'''
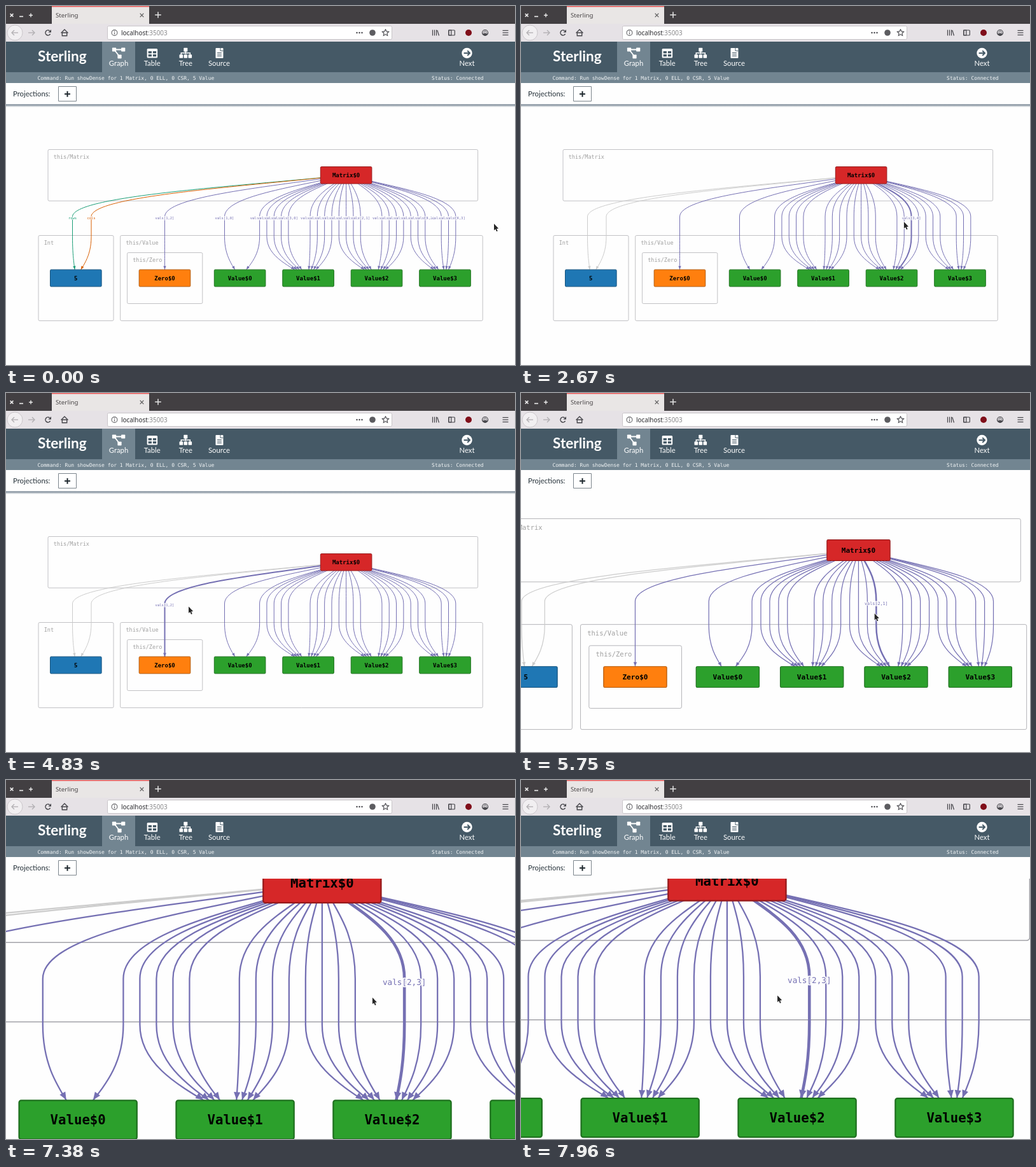
These frames come from a looping animation (800 by 564 pixels, 8000 ms). An HTML page with a canvas:

```html
<!DOCTYPE html>
<html lang="en">
<head>
<meta charset="utf-8">
<title>Sterling</title>
<style>
html, body { margin: 0; width: 100%; height: 100%; overflow: hidden; background: #fefefe; }
canvas { display: block; }
</style>
</head>
<body>
<canvas id="stage" width="800" height="564"></canvas>
<script>
const ctx = document.getElementById('stage').getContext('2d');
const LOOP = 8000, STEP = 1000 / 24;
const MONO = '"DejaVu Sans Mono", monospace';
const LATO = 'Lato, sans-serif';
const NOTO = '"Noto Sans", sans-serif';
const PAGE = '#fefefe';
const range = (n, f) => Array.from({ length: n }, (_, i) => f(i));

// ---- drawing helpers ----
function paint(fill, stroke, lw = 1) {
  if (fill) { ctx.fillStyle = fill; ctx.fill(); }
  if (stroke) { ctx.strokeStyle = stroke; ctx.lineWidth = lw; ctx.stroke(); }
}
function box(x, y, w, h, fill, stroke, lw, r = 0) {
  ctx.beginPath();
  ctx.roundRect(x, y, w, h, r);
  paint(fill, stroke, lw);
}
function tile(x, y, size, fill) {
  box(x - size / 2, y - size / 2, size, size, fill, null, 1, size / 8);
}
function disc(x, y, r, fill, stroke, lw) {
  ctx.beginPath();
  ctx.arc(x, y, r, 0, 7);
  paint(fill, stroke, lw);
}
function trace(pts) {
  ctx.beginPath();
  for (let i = 0; i < pts.length; i += 2) ctx.lineTo(pts[i], pts[i + 1]);
}
function line(color, lw, ...pts) {
  trace(pts);
  paint(null, color, lw);
}
function text(str, x, y, font, color, align = 'left') {
  ctx.font = font;
  ctx.fillStyle = color;
  ctx.textAlign = align;
  ctx.fillText(str, x, y);
}
function plus(x, y, r, color, lw) {
  line(color, lw, x - r, y, x + r, y);
  line(color, lw, x, y - r, x, y + r);
}
function cross(x, y, r, color, lw) {
  line(color, lw, x - r, y - r, x + r, y + r);
  line(color, lw, x - r, y + r, x + r, y - r);
}
function arrow(x, y, len, color, lw) {
  const tip = x + len, head = 0.8 * len;
  line(color, lw, x - len, y, tip, y);
  line(color, lw, tip - head, y - Math.abs(head), tip, y, tip - head, y + Math.abs(head));
}

// ---- graph model ----
const TOP = 265.8, LOW = 427.5, ROOT = 534.6, GAP = 11.32;
const valueX = i => 367.6 + 107.47 * i;
const nodes = [
  ['Matrix$0', ROOT, TOP, '#d62728', '#961b1c'],
  ['5', 109.8, LOW, '#1f77b4', '#16537e'],
  ['Zero$0', 249.5, LOW, '#ff7f0e', '#b3590a'],
  ...range(4, i => ['Value$' + i, valueX(i), LOW, '#2ca02c', '#1f701f'])
];
const groups = [
  ['this/Matrix', 66, 225.5, 675.6, 80.7],
  ['Int', 51, 360.5, 118, 134],
  ['this/Value', 179.7, 360.5, 569.5, 134],
  ['this/Zero', 190.5, 387.5, 118.3, 80]
];

const edge = (x, to, label, color = '#7570b3') => ({ x, to, label, color });
const run = (x, n) => range(n, i => x + GAP * i);
const lanes = [249.5, 343.5, ...run(398.6, 5), ...run(478, 8), ...run(590.9, 7), ...run(684.2, 3)];
const cells = '12 10 40 11 13 20 30 33 00 03 04 01 02 14 21 23 24 34 31 32 41 42 22 44 43'.split(' ');
const vals = lanes.map((x, i) => {
  const to = i ? valueX(Math.floor((i + 5) / 8)) : x;
  return edge(x, to, `vals[${[...cells[i]]}]`);
});
const sizes = [edge(104.5, 109.8, 'rows', '#1b9e77'), edge(134, 109.8, 'cols', '#d95f02')];

// Each edge leaves the root centre, drops straight past its label, then turns in to its node.
function drawEdge(e, color, lw) {
  const dx = e.x - ROOT, dt = e.x - e.to;
  ctx.beginPath();
  ctx.moveTo(ROOT, TOP);
  ctx.bezierCurveTo(ROOT + 0.42 * dx, TOP + 18.5, e.x, 298.5, e.x, 331);
  ctx.lineTo(e.x, 362.3);
  ctx.bezierCurveTo(e.x, 395, e.to + 0.42 * dt, LOW - 18.5, e.to, LOW);
  paint(null, color, lw);

  ctx.save();
  ctx.translate(e.to + dt / 3, 413.8);
  ctx.rotate(Math.atan2(0.58 * dt, 24.7));
  const half = 1.9 + 0.3 * lw;
  trace([0, 0, -half, -5.2, half, -5.2]);
  paint(color);
  ctx.restore();
}

function drawLabel(e) {
  ctx.font = '5.5px ' + MONO;
  ctx.textAlign = 'center';
  ctx.lineJoin = 'round';
  ctx.lineWidth = 1.6;
  ctx.strokeStyle = PAGE;
  ctx.strokeText(e.label, e.x, 335.4);
  ctx.fillStyle = e.color;
  ctx.fillText(e.label, e.x, 335.4);
  ctx.lineJoin = 'miter';
}

function drawGraph(view, hot) {
  ctx.save();
  ctx.translate(view.x, view.y);
  ctx.scale(view.k, view.k);
  for (const [name, x, y, w, h] of groups) {
    box(x, y, w, h, null, '#a2a2a8', 0.65, 2);
    text(name, x + 8.7, y + 14.2, '8.5px ' + MONO, '#a0a0a0');
  }
  for (const e of sizes) drawEdge(e, hot ? '#ccc' : e.color, 1);
  for (const e of vals) if (e !== hot) drawEdge(e, e.color, 1);
  if (hot) drawEdge(hot, hot.color, 2);
  (hot ? [hot] : [...sizes, ...vals]).forEach(drawLabel);
  for (const [name, x, y, fill, rim] of nodes) {
    box(x - 40.3, y - 13.3, 80.6, 26.6, fill, rim, 1, 1.5);
    text(name, x, y + 3.1, 'bold 9px ' + MONO, '#000', 'center');
  }
  ctx.restore();
}

// ---- motion ----
// Turning points of the pointer: time, x, y.
const GRAB = 7362;
const path = [
  [1330, 767, 342], [2670, 601.5, 339], [3400, 374, 344], [3790, 546, 346],
  [4640, 256, 334], [4750, 256, 334], [5540, 550, 347.5], [6040, 563.5, 344.5],
  [GRAB, 580, 342], [7708, 471.5, 334.5], [7958, 403, 338.5]
];
const clicks = [...range(5, i => 5580 + 110 * i), ...range(3, i => 6420 + 250 * i)];

function pointer(t) {
  const i = Math.max(1, path.findIndex(p => p[0] >= t));
  const [a, b] = t > path.at(-1)[0] ? path.slice(-2) : [path[i - 1], path[i]];
  const u = Math.min(1, Math.max(0, (t - a[0]) / (b[0] - a[0])));
  return { x: a[1] + (b[1] - a[1]) * u, y: a[2] + (b[2] - a[2]) * u };
}

// Every wheel click scales about the pointer; after the grab the graph follows it.
function viewAt(t) {
  const view = { k: 1, x: 0, y: 0 }, zoom = 2 ** 0.15;
  for (const c of clicks) {
    if (t < c - 5) break;
    const p = pointer(c);
    view.k *= zoom;
    view.x = p.x + (view.x - p.x) * zoom;
    view.y = p.y + (view.y - p.y) * zoom;
  }
  if (t > GRAB) {
    const p = pointer(t), from = pointer(GRAB);
    view.x += p.x - from.x;
    view.y += p.y - from.y;
  }
  return view;
}

// The highlight trails the pointer and takes the nearest edge in reach.
function hotAt(t, view) {
  if (t > 7000) return vals[cells.indexOf('23')];
  const x = (pointer(t - 75).x - view.x) / view.k;
  const dist = e => Math.abs(e.x - x);
  const near = vals.reduce((a, b) => dist(b) < dist(a) ? b : a);
  return dist(near) < 50 ? near : null;
}

// ---- window and page header ----
function drawTabs() {
  box(0, 0, 800, 28, '#423f42');
  box(72, 0, 153, 28, '#e9e6e5');
  box(72, 0, 153, 1.5, '#ed5f5d');
  cross(9, 14.5, 2.4, '#eee', 1.5);
  line('#eee', 1.6, 21, 16.5, 27, 16.5);
  plus(39, 14.5, 3, '#eee', 1.4);
  text('Sterling', 78, 18, '9.75px ' + NOTO, '#4a4748');
  cross(213.5, 14.5, 2.8, '#555', 1.2);
  plus(239, 14, 4.8, '#ddd', 1.6);
}

function drawToolbar() {
  const ink = '#45454a', faint = '#b0aeb1', back = '#e6e2e6', mid = 42;
  box(0, 28, 800, 28, back);
  disc(14, mid, 12, '#f1eff1', '#cac6ca');
  arrow(14, mid, -5, faint, 1.3);
  arrow(40, mid, 5, faint, 1.3);
  ctx.beginPath();
  ctx.arc(66, mid, 4, 0.5, 5.4);
  paint(null, ink, 1.5);
  trace([71, 37, 71, 41.5, 66.5, 41.5]);
  paint(ink);
  line(ink, 1.4, 86.5, 42.5, 92, 37, 97.5, 42.5);
  box(88.3, 42, 7.4, 4.7, null, ink, 1.4);

  box(159.5, 31.5, 447, 21, '#fff', '#c9c5c9', 1, 2);
  disc(170.5, mid, 4.4, null, '#66666a', 1.1);
  line('#66666a', 1.1, 170.5, 41.4, 170.5, 44.5);
  disc(170.5, 39.8, 0.7, '#66666a');
  text('localhost', 181, 45.5, '9.9px ' + NOTO, '#2a2a2e');
  text(':35003', 181 + ctx.measureText('localhost').width, 45.5, '9.9px ' + NOTO, '#8a8a8c');
  for (const d of [-4, 0, 4]) disc(555.5 + d, mid, 1.2, ink);
  disc(576, mid, 4.8, '#5c5c60');
  const star = range(11, i => {
    const a = Math.PI * (i / 5 - 0.5), r = i % 2 ? 2.6 : 5.4;
    return [596.5 + r * Math.cos(a), mid + r * Math.sin(a)];
  });
  line(ink, 1.1, ...star.flat());

  for (const d of [0, 3, 6]) line(ink, 1.2, 670.5 + d, 37.5, 670.5 + d, 46.5);
  line(ink, 1.2, 677.8, 38, 680.5, 46.5);
  box(695.8, 38, 9.5, 8, null, ink, 1.2, 1);
  box(695.8, 38, 4, 8, null, ink, 1.2);
  disc(727, mid, 5, '#800f1a');
  disc(753, mid, 4.5, null, ink, 1.2);
  ctx.beginPath();
  ctx.arc(753, mid, 4.5, 0.3, Math.PI - 0.3);
  paint(ink);
  disc(753, mid - 0.8, 2, back, ink, 0.8);
  for (const d of [-3.5, 0, 3.5]) line(ink, 1.2, 780.5, mid + d, 789.5, mid + d);
}

function drawHeader() {
  const bar = '#455966', lit = '#728591', white = '#fff', pale = '#f2f5f6';
  const navX = i => 177 + 52.65 * i;
  box(0, 56, 800, 48, bar);
  box(151, 56, 52, 48, lit);
  box(0, 104, 800, 17, lit);
  text('Sterling', 50, 86.5, 'bold 22.6px ' + LATO, white);
  const nav = (name, x) => text(name, x, 94.3, '11.3px ' + LATO, white, 'center');
  ['Graph', 'Table', 'Tree', 'Source'].forEach((name, i) => nav(name, navX(i)));
  nav('Next', 724.5);
  text('Command: Run showDense for 1 Matrix, 0 ELL, 0 CSR, 5 Value', 49.5, 115.7, '7.96px ' + MONO, pale);
  text('Status: Connected', 750.5, 115.7, '7.96px ' + MONO, pale, 'right');

  // Graph: three linked tiles
  const gx = navX(0);
  line(white, 1.8, gx + 7, 68.5, gx - 7, 68.5, gx + 1.5, 79.5);
  tile(gx - 7, 68.5, 6.2, white);
  tile(gx + 7.2, 68.5, 6.2, white);
  tile(gx + 1.5, 79.5, 6.2, white);
  // Table: a card with four cells
  const tx = navX(1);
  box(tx - 8, 67, 16.5, 14.5, white, null, 1, 1.5);
  for (const dx of [-6, 1.2]) for (const y of [71, 76]) box(tx + dx, y, 5.3, 3.4, bar);
  // Tree: one tile over three
  const rx = navX(2);
  line(white, 1.5, rx, 69, rx, 78);
  box(rx - 7, 73.8, 14, 5, null, white, 1.5);
  box(rx - 6.2, 75.5, 12.4, 5.6, bar);
  tile(rx, 68.7, 6, white);
  for (const d of [-7, 0, 7]) tile(rx + d, 79, 5.6, white);
  // Source: a sheet with a folded corner
  const sx = navX(3) + 0.5;
  box(sx - 6, 66, 12, 16, white, null, 1, 1);
  line(bar, 0.9, sx + 1.5, 66, sx + 1.5, 70.5, sx + 6, 70.5);
  for (const y of [73.5, 76, 78.5]) line(bar, 1, sx - 3.5, y, sx + 3.5, y);
  // Next
  disc(724.5, 74, 8.2, white);
  arrow(724.3, 74, 4.7, bar, 2);

  box(0, 121, 800, 34, PAGE);
  text('Projections:', 11, 142, '11.3px ' + LATO, '#26323a');
  box(82.5, 126.5, 28, 23, '#fff', '#7c858c');
  plus(96.5, 138.3, 4.5, '#1c262c', 2);
}

function drawShadow() {
  const g = ctx.createLinearGradient(0, 154, 0, 159);
  g.addColorStop(0, 'rgba(110,125,140,.5)');
  g.addColorStop(0.3, 'rgba(110,125,140,.8)');
  g.addColorStop(1, 'rgba(110,125,140,0)');
  box(0, 154, 800, 5, g);
}

function drawPointer({ x, y }) {
  ctx.save();
  ctx.translate(x, y);
  trace([0, 0, 0, 10.4, 2.3, 8.5, 4, 12.3, 5.7, 11.5, 4.1, 7.9, 7.1, 7.5]);
  ctx.closePath();
  paint(null, '#fff', 1.6);
  paint('#262626');
  ctx.restore();
}

function render(now) {
  const t = Math.floor((now % LOOP + 5) / STEP) * STEP;
  const view = viewAt(t);
  box(0, 0, 800, 564, PAGE);
  drawGraph(view, hotAt(t, view));
  drawTabs();
  drawToolbar();
  drawHeader();
  if (view.k === 1) drawShadow();
  drawPointer(pointer(t));
}

const start = performance.now();
function tick() {
  render(performance.now() - start);
  requestAnimationFrame(tick);
}
tick();
</script>
</body>
</html>
```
'''
Work item >>
How many lines of the listing hold the string "paint"? Give the number alone.

Result >>
11